------ TASK INPUT ------
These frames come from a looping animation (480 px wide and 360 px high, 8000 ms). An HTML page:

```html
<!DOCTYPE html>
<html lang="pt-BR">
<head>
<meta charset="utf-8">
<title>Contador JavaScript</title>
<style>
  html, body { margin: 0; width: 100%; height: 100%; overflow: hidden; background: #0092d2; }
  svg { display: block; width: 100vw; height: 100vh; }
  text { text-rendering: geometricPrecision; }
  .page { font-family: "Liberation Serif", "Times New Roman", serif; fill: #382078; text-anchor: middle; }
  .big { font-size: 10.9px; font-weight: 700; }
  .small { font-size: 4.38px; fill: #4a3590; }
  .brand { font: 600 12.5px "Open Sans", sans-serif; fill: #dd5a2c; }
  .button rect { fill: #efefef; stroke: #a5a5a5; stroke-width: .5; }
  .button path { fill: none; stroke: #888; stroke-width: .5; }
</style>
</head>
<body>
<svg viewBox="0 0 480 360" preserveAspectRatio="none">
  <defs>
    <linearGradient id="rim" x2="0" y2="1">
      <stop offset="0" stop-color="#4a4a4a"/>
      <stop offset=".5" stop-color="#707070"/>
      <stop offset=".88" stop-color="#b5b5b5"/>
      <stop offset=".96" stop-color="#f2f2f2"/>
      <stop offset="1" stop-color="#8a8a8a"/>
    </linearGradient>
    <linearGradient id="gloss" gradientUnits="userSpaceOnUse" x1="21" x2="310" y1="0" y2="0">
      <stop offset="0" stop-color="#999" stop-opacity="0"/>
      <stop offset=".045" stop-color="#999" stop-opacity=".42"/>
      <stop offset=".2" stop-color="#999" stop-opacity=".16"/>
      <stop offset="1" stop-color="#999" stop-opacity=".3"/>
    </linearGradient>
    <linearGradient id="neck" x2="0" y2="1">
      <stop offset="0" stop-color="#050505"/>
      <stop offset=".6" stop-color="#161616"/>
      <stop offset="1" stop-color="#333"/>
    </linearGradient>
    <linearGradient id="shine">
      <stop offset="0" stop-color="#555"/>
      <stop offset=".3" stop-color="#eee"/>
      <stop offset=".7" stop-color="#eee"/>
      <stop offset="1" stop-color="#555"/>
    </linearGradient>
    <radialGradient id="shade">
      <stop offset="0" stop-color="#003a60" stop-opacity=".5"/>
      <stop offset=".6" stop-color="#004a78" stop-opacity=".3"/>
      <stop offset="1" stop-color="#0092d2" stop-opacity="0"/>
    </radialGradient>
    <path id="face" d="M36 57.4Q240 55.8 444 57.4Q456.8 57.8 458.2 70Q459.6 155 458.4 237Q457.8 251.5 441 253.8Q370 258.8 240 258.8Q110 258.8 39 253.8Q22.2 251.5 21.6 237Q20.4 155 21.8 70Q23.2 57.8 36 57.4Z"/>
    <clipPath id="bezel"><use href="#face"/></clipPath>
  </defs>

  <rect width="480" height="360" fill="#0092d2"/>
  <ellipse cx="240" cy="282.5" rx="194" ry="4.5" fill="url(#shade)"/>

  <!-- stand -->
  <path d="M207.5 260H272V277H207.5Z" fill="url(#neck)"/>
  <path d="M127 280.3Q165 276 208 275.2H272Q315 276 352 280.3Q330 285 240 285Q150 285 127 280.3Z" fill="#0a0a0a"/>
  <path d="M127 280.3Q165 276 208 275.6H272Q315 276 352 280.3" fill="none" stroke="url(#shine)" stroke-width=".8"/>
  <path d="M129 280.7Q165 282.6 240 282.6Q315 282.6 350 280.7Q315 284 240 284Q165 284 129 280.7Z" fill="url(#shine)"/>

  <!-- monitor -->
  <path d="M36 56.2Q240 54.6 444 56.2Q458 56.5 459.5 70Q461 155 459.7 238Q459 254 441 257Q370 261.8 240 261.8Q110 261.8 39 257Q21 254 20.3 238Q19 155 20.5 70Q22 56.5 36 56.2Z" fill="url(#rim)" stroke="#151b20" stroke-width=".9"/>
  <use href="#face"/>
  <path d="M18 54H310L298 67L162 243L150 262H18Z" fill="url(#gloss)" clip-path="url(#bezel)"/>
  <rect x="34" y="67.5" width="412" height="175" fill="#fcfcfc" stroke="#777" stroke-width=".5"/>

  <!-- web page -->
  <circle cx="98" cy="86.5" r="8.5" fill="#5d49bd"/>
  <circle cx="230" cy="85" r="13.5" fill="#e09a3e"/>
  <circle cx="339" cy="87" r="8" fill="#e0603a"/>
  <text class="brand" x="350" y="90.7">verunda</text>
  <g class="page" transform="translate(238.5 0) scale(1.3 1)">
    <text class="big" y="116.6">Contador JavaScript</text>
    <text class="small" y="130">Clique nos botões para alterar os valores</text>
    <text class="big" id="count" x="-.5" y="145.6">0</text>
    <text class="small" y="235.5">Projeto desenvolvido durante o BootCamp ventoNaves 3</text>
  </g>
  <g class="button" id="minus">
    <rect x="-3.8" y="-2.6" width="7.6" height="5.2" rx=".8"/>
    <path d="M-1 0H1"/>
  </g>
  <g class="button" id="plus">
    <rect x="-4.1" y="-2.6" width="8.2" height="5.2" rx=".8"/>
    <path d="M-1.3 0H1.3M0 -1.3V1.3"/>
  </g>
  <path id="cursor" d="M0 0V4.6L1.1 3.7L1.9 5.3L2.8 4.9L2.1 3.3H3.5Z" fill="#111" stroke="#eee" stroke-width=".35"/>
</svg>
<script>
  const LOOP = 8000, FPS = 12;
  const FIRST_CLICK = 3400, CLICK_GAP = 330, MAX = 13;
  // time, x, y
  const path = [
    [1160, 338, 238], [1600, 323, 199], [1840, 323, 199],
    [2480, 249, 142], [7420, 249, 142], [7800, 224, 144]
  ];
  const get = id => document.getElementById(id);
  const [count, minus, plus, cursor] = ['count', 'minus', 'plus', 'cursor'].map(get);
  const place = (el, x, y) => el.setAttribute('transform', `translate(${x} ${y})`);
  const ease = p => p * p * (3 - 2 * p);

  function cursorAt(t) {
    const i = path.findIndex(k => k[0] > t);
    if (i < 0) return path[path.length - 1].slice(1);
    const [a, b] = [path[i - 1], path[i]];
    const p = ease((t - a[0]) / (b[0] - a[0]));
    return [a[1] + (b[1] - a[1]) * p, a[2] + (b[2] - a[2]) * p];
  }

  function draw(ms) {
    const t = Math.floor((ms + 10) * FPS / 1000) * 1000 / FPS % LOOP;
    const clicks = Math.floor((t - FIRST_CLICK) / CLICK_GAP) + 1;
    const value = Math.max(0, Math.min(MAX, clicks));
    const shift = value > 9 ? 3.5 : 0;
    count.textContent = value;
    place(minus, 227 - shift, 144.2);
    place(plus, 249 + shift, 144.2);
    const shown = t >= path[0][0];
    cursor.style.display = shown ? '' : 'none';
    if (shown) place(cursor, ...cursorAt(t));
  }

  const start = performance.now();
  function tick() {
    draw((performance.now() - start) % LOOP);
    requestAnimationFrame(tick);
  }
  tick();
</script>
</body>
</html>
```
------
------ TASK INPUT ------
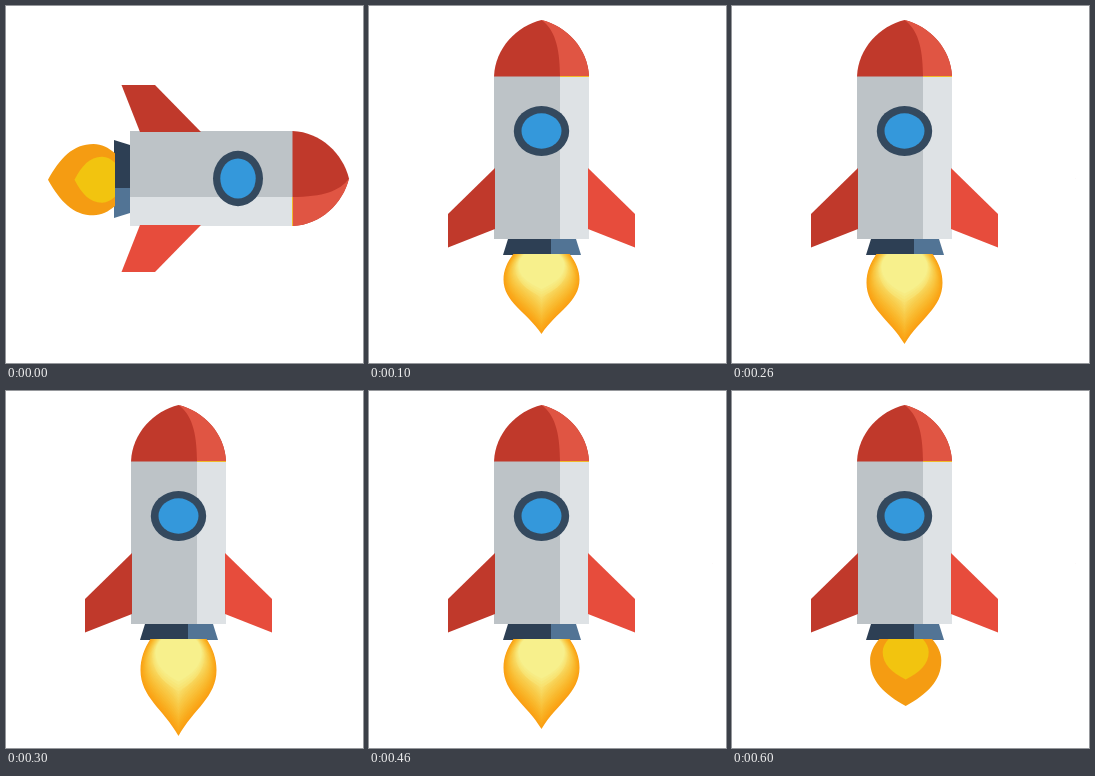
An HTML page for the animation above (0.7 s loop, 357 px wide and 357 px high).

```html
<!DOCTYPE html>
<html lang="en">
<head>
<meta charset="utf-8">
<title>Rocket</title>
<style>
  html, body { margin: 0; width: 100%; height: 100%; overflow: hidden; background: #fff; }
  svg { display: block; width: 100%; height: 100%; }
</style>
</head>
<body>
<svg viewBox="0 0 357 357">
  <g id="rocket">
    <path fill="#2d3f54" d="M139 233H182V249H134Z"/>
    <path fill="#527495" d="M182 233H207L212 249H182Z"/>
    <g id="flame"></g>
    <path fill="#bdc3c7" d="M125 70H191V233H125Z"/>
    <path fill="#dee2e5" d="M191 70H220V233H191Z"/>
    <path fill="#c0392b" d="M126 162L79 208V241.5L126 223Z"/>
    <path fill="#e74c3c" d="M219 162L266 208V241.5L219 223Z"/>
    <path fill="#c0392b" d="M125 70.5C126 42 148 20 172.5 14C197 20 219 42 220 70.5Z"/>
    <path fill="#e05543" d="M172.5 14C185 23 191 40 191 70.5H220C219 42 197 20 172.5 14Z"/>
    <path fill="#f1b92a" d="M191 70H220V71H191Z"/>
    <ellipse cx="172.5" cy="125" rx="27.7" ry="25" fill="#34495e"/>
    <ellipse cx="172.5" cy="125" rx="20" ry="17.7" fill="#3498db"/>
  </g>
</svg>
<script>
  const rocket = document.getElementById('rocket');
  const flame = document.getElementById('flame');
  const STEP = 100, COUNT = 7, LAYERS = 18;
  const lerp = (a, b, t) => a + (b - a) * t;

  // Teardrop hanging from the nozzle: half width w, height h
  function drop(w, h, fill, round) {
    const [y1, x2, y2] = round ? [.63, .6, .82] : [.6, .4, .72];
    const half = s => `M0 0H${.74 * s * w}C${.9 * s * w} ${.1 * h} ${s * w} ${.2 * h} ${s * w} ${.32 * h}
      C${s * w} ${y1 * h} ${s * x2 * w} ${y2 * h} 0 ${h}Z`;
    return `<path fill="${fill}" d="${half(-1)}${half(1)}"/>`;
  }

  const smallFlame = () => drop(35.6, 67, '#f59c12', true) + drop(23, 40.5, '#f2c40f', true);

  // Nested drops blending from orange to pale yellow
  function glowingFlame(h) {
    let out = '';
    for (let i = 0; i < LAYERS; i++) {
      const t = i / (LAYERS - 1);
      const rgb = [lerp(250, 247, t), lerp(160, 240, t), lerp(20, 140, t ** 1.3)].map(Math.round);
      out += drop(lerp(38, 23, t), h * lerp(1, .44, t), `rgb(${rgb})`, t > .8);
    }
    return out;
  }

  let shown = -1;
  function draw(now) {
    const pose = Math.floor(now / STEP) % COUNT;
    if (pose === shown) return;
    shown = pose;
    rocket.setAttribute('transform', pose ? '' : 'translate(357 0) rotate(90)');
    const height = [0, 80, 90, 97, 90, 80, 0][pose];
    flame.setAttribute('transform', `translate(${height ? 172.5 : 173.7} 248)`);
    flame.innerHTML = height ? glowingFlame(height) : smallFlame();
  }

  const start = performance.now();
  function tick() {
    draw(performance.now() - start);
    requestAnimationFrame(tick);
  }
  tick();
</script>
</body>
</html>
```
------
------ TASK INPUT ------
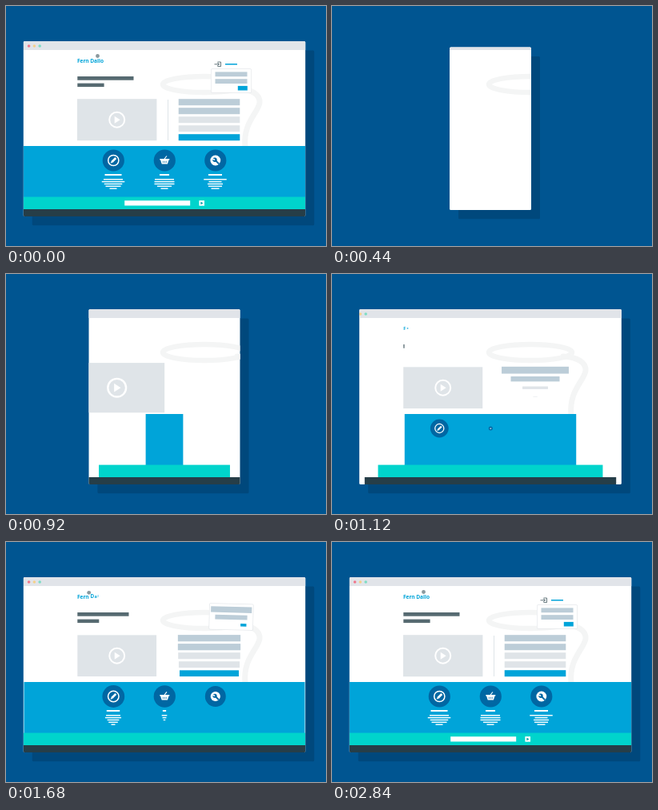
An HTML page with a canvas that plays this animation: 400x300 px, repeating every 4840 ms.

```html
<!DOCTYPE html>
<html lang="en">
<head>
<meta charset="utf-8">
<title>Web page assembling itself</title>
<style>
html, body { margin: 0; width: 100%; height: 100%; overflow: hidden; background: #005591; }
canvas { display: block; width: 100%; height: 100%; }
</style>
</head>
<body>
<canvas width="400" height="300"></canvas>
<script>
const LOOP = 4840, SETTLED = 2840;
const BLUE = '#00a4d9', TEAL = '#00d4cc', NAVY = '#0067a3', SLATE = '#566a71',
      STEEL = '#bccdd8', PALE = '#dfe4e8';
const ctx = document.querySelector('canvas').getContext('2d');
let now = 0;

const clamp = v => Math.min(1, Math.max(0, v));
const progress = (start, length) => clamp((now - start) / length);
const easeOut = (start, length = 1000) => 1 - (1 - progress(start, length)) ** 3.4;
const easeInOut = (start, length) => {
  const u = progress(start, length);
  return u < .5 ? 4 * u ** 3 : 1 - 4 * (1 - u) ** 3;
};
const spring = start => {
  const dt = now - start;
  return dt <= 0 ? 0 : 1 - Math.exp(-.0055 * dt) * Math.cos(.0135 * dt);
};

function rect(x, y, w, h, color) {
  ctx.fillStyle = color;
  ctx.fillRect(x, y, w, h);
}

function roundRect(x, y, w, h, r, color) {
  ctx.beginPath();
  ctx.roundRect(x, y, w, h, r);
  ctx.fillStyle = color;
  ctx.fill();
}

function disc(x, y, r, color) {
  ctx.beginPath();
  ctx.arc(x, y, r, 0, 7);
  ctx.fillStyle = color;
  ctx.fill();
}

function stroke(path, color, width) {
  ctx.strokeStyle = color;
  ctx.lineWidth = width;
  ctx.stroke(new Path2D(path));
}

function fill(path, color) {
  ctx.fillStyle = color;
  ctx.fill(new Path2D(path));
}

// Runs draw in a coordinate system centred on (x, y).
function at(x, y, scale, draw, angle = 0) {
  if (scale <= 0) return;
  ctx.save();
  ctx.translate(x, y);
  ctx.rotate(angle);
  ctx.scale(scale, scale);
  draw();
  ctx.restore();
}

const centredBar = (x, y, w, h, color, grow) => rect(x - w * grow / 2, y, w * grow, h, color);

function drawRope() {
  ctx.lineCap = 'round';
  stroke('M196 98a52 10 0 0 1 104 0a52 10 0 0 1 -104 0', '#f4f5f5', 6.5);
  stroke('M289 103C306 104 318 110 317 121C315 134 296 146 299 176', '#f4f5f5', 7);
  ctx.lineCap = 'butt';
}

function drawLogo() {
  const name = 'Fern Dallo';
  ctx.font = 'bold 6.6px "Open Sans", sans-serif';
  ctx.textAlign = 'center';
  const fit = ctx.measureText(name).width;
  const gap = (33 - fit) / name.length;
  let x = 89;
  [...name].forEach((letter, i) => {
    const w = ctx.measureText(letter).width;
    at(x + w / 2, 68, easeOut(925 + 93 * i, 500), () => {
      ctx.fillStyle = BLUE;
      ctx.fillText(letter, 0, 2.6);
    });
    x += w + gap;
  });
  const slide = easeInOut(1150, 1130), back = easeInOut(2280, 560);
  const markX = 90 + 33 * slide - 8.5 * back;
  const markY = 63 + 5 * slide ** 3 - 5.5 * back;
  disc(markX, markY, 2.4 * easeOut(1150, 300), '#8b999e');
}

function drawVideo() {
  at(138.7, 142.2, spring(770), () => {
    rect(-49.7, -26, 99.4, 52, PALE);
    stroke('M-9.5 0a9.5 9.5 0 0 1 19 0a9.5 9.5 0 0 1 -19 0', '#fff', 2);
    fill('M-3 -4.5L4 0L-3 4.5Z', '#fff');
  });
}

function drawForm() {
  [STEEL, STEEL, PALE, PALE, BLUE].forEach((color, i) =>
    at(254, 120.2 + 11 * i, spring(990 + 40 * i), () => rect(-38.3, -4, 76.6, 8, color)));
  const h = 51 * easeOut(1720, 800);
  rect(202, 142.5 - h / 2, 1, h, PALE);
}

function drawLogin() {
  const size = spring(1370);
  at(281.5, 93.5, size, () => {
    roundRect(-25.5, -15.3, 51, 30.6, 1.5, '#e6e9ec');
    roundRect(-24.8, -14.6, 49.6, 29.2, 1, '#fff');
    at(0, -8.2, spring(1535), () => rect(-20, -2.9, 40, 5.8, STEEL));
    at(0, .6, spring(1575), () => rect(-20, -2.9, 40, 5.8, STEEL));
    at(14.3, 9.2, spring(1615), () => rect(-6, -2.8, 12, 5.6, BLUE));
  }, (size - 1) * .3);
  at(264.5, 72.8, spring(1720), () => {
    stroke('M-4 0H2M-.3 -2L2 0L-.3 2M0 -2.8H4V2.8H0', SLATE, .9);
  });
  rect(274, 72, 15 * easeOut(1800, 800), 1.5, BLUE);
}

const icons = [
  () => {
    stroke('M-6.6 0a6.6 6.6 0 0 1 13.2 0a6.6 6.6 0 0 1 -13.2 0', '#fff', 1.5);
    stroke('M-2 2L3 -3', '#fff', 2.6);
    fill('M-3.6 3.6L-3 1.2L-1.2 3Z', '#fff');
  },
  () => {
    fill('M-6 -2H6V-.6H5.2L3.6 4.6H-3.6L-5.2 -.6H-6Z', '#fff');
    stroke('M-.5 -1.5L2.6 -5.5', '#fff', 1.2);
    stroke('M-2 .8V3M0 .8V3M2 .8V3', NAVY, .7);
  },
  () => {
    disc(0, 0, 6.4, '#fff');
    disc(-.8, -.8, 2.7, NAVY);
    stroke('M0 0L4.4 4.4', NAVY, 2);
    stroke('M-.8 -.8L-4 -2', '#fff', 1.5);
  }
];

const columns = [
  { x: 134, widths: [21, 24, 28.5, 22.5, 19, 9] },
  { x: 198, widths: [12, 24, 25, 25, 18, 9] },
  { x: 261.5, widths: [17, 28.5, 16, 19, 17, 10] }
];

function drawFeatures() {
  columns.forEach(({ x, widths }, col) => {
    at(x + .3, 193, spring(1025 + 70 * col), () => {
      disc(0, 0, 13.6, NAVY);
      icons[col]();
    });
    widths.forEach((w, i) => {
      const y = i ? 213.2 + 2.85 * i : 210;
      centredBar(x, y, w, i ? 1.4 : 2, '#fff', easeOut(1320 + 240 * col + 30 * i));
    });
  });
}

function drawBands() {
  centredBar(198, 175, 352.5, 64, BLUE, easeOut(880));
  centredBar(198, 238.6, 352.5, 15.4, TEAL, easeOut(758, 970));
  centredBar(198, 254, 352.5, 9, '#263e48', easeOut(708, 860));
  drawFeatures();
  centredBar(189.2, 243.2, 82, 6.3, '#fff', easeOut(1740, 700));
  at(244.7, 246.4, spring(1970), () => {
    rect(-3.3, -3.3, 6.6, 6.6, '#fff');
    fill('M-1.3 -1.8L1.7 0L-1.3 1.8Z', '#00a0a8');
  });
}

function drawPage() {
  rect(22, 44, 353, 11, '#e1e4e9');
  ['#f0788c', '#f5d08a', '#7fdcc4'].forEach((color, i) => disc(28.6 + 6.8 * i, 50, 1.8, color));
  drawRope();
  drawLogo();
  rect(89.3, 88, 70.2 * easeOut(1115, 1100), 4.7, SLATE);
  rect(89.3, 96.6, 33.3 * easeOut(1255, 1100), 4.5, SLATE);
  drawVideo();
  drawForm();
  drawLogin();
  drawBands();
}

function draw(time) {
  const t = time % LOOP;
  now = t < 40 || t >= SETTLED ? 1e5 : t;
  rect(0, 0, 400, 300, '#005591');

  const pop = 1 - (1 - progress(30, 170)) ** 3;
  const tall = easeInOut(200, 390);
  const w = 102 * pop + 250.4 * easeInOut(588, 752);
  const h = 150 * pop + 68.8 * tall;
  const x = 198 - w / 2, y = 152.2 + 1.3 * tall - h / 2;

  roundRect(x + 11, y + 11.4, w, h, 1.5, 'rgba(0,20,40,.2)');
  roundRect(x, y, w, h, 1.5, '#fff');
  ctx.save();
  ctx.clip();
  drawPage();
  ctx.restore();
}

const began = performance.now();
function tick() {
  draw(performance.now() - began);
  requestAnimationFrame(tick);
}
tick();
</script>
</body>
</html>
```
------
**DESCRIPTION OF THE TASK**
Count, and answer with the number only: how many lines of the data include the string "BLUE"?

**RESPONSE AREA**
6